**ASSIGNED TASK:**
Give the records again in full, exactly as they appear, but without the pictures.

**EXTRACTED DATA:**
▬▬▬▬▬▬
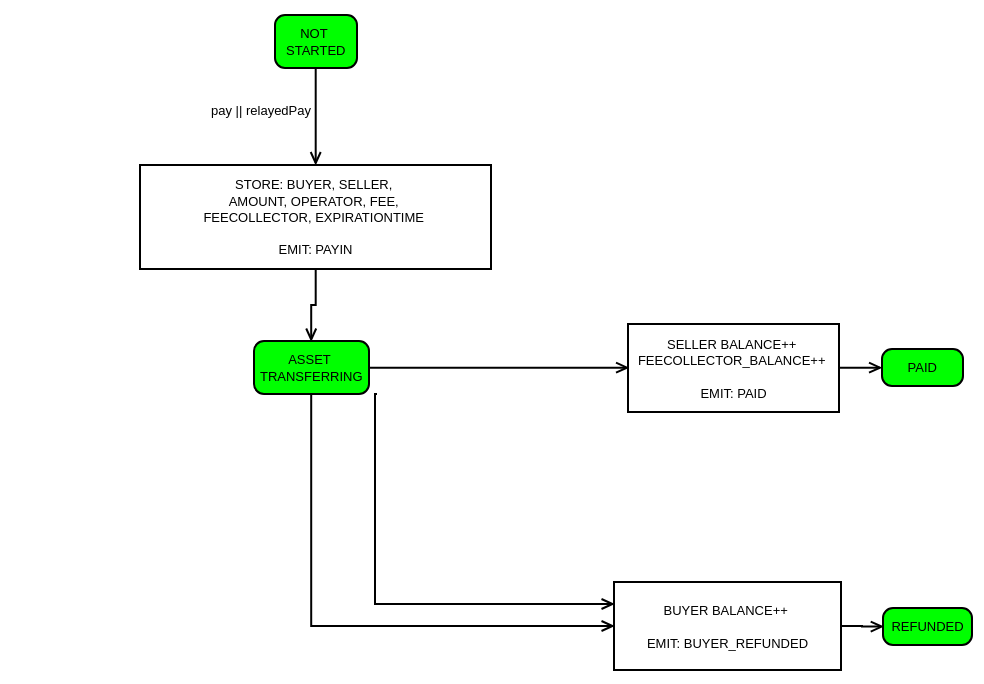
<!DOCTYPE html>
<html lang="en">
<head>
<meta charset="utf-8">
<title>Payment state diagram</title>
<style>
:root { --paper: #fff; --ink: #000; --state: #0f0; }
* { box-sizing: border-box; }
html, body { margin: 0; overflow: hidden; }
.diagram {
  position: relative; width: 984px; height: 684px; overflow: hidden;
  background: var(--paper); color: var(--ink);
  font: 13px/16.3px "Liberation Sans", Arial, sans-serif;
}
.connectors { position: absolute; inset: 0; fill: none; stroke: var(--ink); stroke-width: 2; }
.node {
  position: absolute; display: flex; align-items: center; justify-content: center;
  padding-top: 2px; border: 2px solid var(--ink); background: var(--paper);
  text-align: center; white-space: nowrap;
}
.node p, .edge-label { margin: 0; }
.state { background: var(--state); border-radius: 11px; }
.edge-label { position: absolute; right: 673px; top: 103px; white-space: nowrap; }
.not-started { left: 274px; top: 14px; width: 83.5px; height: 55px; }
.store { left: 139px; top: 164px; width: 353px; height: 106px; }
.asset-transferring { left: 252.5px; top: 340px; width: 117.5px; height: 55px; }
.seller-balance { left: 627px; top: 323px; width: 213px; height: 90px; padding-top: 3px; }
.paid { left: 880.5px; top: 348px; width: 83.5px; height: 39px; }
.buyer-balance { left: 613px; top: 581px; width: 229px; height: 90px; padding-top: 3px; }
.refunded { left: 882px; top: 607px; width: 91px; height: 39px; }
</style>
</head>
<body>
<main class="diagram">
  <svg class="connectors" width="984" height="684" viewBox="0 0 984 684" aria-hidden="true">
    <defs>
      <path id="arrowhead" d="M-11-5 0 0-11 5"/>
    </defs>
    <path d="M315.7 68V163"/>
    <use href="#arrowhead" transform="translate(315.7 163) rotate(90)"/>
    <path d="M315.7 269V305H311.2V339"/>
    <use href="#arrowhead" transform="translate(311.2 339.5) rotate(90)"/>
    <path d="M369 367.7H626"/>
    <use href="#arrowhead" x="627" y="367.7"/>
    <path d="M839 367.7H880"/>
    <use href="#arrowhead" x="880" y="367.7"/>
    <path d="M377 394H375V604H612"/>
    <use href="#arrowhead" x="612.5" y="604"/>
    <path d="M311.2 394V626H612"/>
    <use href="#arrowhead" x="612.5" y="626"/>
    <path d="M841 626H862V626.6H881"/>
    <use href="#arrowhead" x="881.7" y="626.6"/>
  </svg>

  <div class="node state not-started"><p>NOT&nbsp;<br>STARTED</p></div>
  <p class="edge-label">pay || relayedPay</p>
  <div class="node store"><p>STORE: BUYER, SELLER,&nbsp;<br>AMOUNT, OPERATOR, FEE,&nbsp;<br>FEECOLLECTOR, EXPIRATIONTIME&nbsp;<br><br>EMIT: PAYIN</p></div>
  <div class="node state asset-transferring"><p>ASSET&nbsp;<br>TRANSFERRING</p></div>
  <div class="node seller-balance"><p>SELLER BALANCE++&nbsp;<br>FEECOLLECTOR_BALANCE++&nbsp;<br><br>EMIT: PAID</p></div>
  <div class="node state paid"><p>PAID</p></div>
  <div class="node buyer-balance"><p>BUYER BALANCE++&nbsp;<br><br>EMIT: BUYER_REFUNDED</p></div>
  <div class="node state refunded"><p>REFUNDED</p></div>
</main>
</body>
</html>
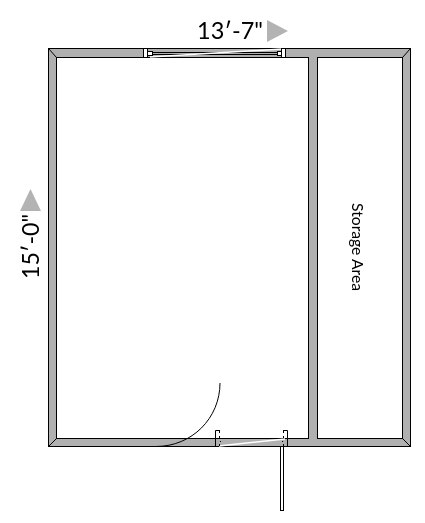
<!DOCTYPE html>
<html lang="en">
<head>
<meta charset="utf-8">
<title>Floor plan</title>
<style>
:root { --paper: #fff; --wall: #b0b0b0; --arrow: #b3b3b3; --ink: #000; }
* { margin: 0; box-sizing: border-box; }
html, body { width: 425px; height: 523px; overflow: hidden; background: var(--paper); }
.plan { position: relative; width: 425px; height: 523px; overflow: hidden; color: var(--ink); font-family: Lato, "Open Sans", sans-serif; }
.drawing { position: absolute; inset: 0; display: block; }
.wall { fill: var(--wall); }
.line { fill: none; stroke: var(--ink); stroke-width: 1; }
.opening { fill: var(--paper); stroke: var(--ink); stroke-width: 1; }
.glint { stroke: var(--paper); stroke-width: 1.5; }
.arrow { fill: var(--arrow); }
.label { font-size: 24px; }
.room { font-size: 14.5px; }
</style>
</head>
<body>
<main class="plan">
<svg class="drawing" width="425" height="523" viewBox="0 0 425 523" role="img" aria-label="Floor plan, 13 feet 7 inches by 15 feet, with storage area">
  <g id="walls">
    <path class="wall" fill-rule="evenodd" d="M48.500 48.500H410.500V446.500H48.500ZM56.500 57.500V438.500H402.500V57.500Z"/>
    <rect class="wall" x="308.500" y="57" width="9" height="382"/>
    <rect class="line" x="48.500" y="48.500" width="362" height="398"/>
    <rect class="line" x="56.500" y="57.500" width="252" height="381"/>
    <rect class="line" x="317.500" y="57.500" width="85" height="381"/>
    <path class="line" d="M48.500 48.500L56.500 57.500M410.500 48.500L402.500 57.500M48.500 446.500L56.500 438.500M410.500 446.500L402.500 438.500"/>
  </g>
  <g id="window">
    <rect class="wall" x="145" y="48" width="140" height="10"/>
    <path class="line" d="M145 48.500H285M145 57.500H285"/>
    <path class="line" d="M150 52.500H280M150 54.500H280"/>
    <path class="glint" d="M150 57L282 49"/>
    <rect class="opening" x="143.500" y="48.500" width="4" height="9"/>
    <rect class="opening" x="281.500" y="48.500" width="4" height="9"/>
    <rect class="opening" x="147.500" y="51.500" width="5" height="4"/>
    <rect class="opening" x="277.500" y="51.500" width="4" height="4"/>
  </g>
  <g id="door">
    <path class="line" d="M220 383C220 418 192 446.500 156 446.500"/>
    <path class="glint" d="M219 446L285 439"/>
    <path class="line" d="M220 430.500H215.500V446.500M219.500 430V433M219.500 436V438M220.500 441V442M219.500 444V446"/>
    <path class="line" d="M283 430.500H287.500V446.500M283.500 430V433M283.500 436V438M282.500 441V442M283.500 444V446"/>
    <rect class="opening" x="280.500" y="446.500" width="3" height="64"/>
  </g>
  <g id="dimensions">
    <polygon class="arrow" points="267,20 288,31 267,42"/>
    <polygon class="arrow" points="20,211 30.500,189 41,211"/>
    <text class="label" x="197" y="39" textLength="66" lengthAdjust="spacingAndGlyphs">13′-7"</text>
    <text class="label" transform="translate(39 279) rotate(-90)" textLength="65" lengthAdjust="spacingAndGlyphs">15′-0"</text>
  </g>
  <text class="room" transform="translate(352 203) rotate(90)" textLength="88" lengthAdjust="spacingAndGlyphs">Storage Area</text>
</svg>
</main>
</body>
</html>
▬▬▬▬▬▬
**RESPONSE AREA:**
<!DOCTYPE html>
<html lang="en">
<head>
<meta charset="utf-8">
<title>Payment state diagram</title>
<style>
:root { --paper: #fff; --ink: #000; --state: #0f0; }
* { box-sizing: border-box; }
html, body { margin: 0; overflow: hidden; }
.diagram {
  position: relative; width: 984px; height: 684px; overflow: hidden;
  background: var(--paper); color: var(--ink);
  font: 13px/16.3px "Liberation Sans", Arial, sans-serif;
}
.connectors { position: absolute; inset: 0; fill: none; stroke: var(--ink); stroke-width: 2; }
.node {
  position: absolute; display: flex; align-items: center; justify-content: center;
  padding-top: 2px; border: 2px solid var(--ink); background: var(--paper);
  text-align: center; white-space: nowrap;
}
.node p, .edge-label { margin: 0; }
.state { background: var(--state); border-radius: 11px; }
.edge-label { position: absolute; right: 673px; top: 103px; white-space: nowrap; }
.not-started { left: 274px; top: 14px; width: 83.5px; height: 55px; }
.store { left: 139px; top: 164px; width: 353px; height: 106px; }
.asset-transferring { left: 252.5px; top: 340px; width: 117.5px; height: 55px; }
.seller-balance { left: 627px; top: 323px; width: 213px; height: 90px; padding-top: 3px; }
.paid { left: 880.5px; top: 348px; width: 83.5px; height: 39px; }
.buyer-balance { left: 613px; top: 581px; width: 229px; height: 90px; padding-top: 3px; }
.refunded { left: 882px; top: 607px; width: 91px; height: 39px; }
</style>
</head>
<body>
<main class="diagram">
  <svg class="connectors" width="984" height="684" viewBox="0 0 984 684" aria-hidden="true">
    <defs>
      <path id="arrowhead" d="M-11-5 0 0-11 5"/>
    </defs>
    <path d="M315.7 68V163"/>
    <use href="#arrowhead" transform="translate(315.7 163) rotate(90)"/>
    <path d="M315.7 269V305H311.2V339"/>
    <use href="#arrowhead" transform="translate(311.2 339.5) rotate(90)"/>
    <path d="M369 367.7H626"/>
    <use href="#arrowhead" x="627" y="367.7"/>
    <path d="M839 367.7H880"/>
    <use href="#arrowhead" x="880" y="367.7"/>
    <path d="M377 394H375V604H612"/>
    <use href="#arrowhead" x="612.5" y="604"/>
    <path d="M311.2 394V626H612"/>
    <use href="#arrowhead" x="612.5" y="626"/>
    <path d="M841 626H862V626.6H881"/>
    <use href="#arrowhead" x="881.7" y="626.6"/>
  </svg>

  <div class="node state not-started"><p>NOT&nbsp;<br>STARTED</p></div>
  <p class="edge-label">pay || relayedPay</p>
  <div class="node store"><p>STORE: BUYER, SELLER,&nbsp;<br>AMOUNT, OPERATOR, FEE,&nbsp;<br>FEECOLLECTOR, EXPIRATIONTIME&nbsp;<br><br>EMIT: PAYIN</p></div>
  <div class="node state asset-transferring"><p>ASSET&nbsp;<br>TRANSFERRING</p></div>
  <div class="node seller-balance"><p>SELLER BALANCE++&nbsp;<br>FEECOLLECTOR_BALANCE++&nbsp;<br><br>EMIT: PAID</p></div>
  <div class="node state paid"><p>PAID</p></div>
  <div class="node buyer-balance"><p>BUYER BALANCE++&nbsp;<br><br>EMIT: BUYER_REFUNDED</p></div>
  <div class="node state refunded"><p>REFUNDED</p></div>
</main>
</body>
</html>
<!DOCTYPE html>
<html lang="en">
<head>
<meta charset="utf-8">
<title>Floor plan</title>
<style>
:root { --paper: #fff; --wall: #b0b0b0; --arrow: #b3b3b3; --ink: #000; }
* { margin: 0; box-sizing: border-box; }
html, body { width: 425px; height: 523px; overflow: hidden; background: var(--paper); }
.plan { position: relative; width: 425px; height: 523px; overflow: hidden; color: var(--ink); font-family: Lato, "Open Sans", sans-serif; }
.drawing { position: absolute; inset: 0; display: block; }
.wall { fill: var(--wall); }
.line { fill: none; stroke: var(--ink); stroke-width: 1; }
.opening { fill: var(--paper); stroke: var(--ink); stroke-width: 1; }
.glint { stroke: var(--paper); stroke-width: 1.5; }
.arrow { fill: var(--arrow); }
.label { font-size: 24px; }
.room { font-size: 14.5px; }
</style>
</head>
<body>
<main class="plan">
<svg class="drawing" width="425" height="523" viewBox="0 0 425 523" role="img" aria-label="Floor plan, 13 feet 7 inches by 15 feet, with storage area">
  <g id="walls">
    <path class="wall" fill-rule="evenodd" d="M48.500 48.500H410.500V446.500H48.500ZM56.500 57.500V438.500H402.500V57.500Z"/>
    <rect class="wall" x="308.500" y="57" width="9" height="382"/>
    <rect class="line" x="48.500" y="48.500" width="362" height="398"/>
    <rect class="line" x="56.500" y="57.500" width="252" height="381"/>
    <rect class="line" x="317.500" y="57.500" width="85" height="381"/>
    <path class="line" d="M48.500 48.500L56.500 57.500M410.500 48.500L402.500 57.500M48.500 446.500L56.500 438.500M410.500 446.500L402.500 438.500"/>
  </g>
  <g id="window">
    <rect class="wall" x="145" y="48" width="140" height="10"/>
    <path class="line" d="M145 48.500H285M145 57.500H285"/>
    <path class="line" d="M150 52.500H280M150 54.500H280"/>
    <path class="glint" d="M150 57L282 49"/>
    <rect class="opening" x="143.500" y="48.500" width="4" height="9"/>
    <rect class="opening" x="281.500" y="48.500" width="4" height="9"/>
    <rect class="opening" x="147.500" y="51.500" width="5" height="4"/>
    <rect class="opening" x="277.500" y="51.500" width="4" height="4"/>
  </g>
  <g id="door">
    <path class="line" d="M220 383C220 418 192 446.500 156 446.500"/>
    <path class="glint" d="M219 446L285 439"/>
    <path class="line" d="M220 430.500H215.500V446.500M219.500 430V433M219.500 436V438M220.500 441V442M219.500 444V446"/>
    <path class="line" d="M283 430.500H287.500V446.500M283.500 430V433M283.500 436V438M282.500 441V442M283.500 444V446"/>
    <rect class="opening" x="280.500" y="446.500" width="3" height="64"/>
  </g>
  <g id="dimensions">
    <polygon class="arrow" points="267,20 288,31 267,42"/>
    <polygon class="arrow" points="20,211 30.500,189 41,211"/>
    <text class="label" x="197" y="39" textLength="66" lengthAdjust="spacingAndGlyphs">13′-7"</text>
    <text class="label" transform="translate(39 279) rotate(-90)" textLength="65" lengthAdjust="spacingAndGlyphs">15′-0"</text>
  </g>
  <text class="room" transform="translate(352 203) rotate(90)" textLength="88" lengthAdjust="spacingAndGlyphs">Storage Area</text>
</svg>
</main>
</body>
</html>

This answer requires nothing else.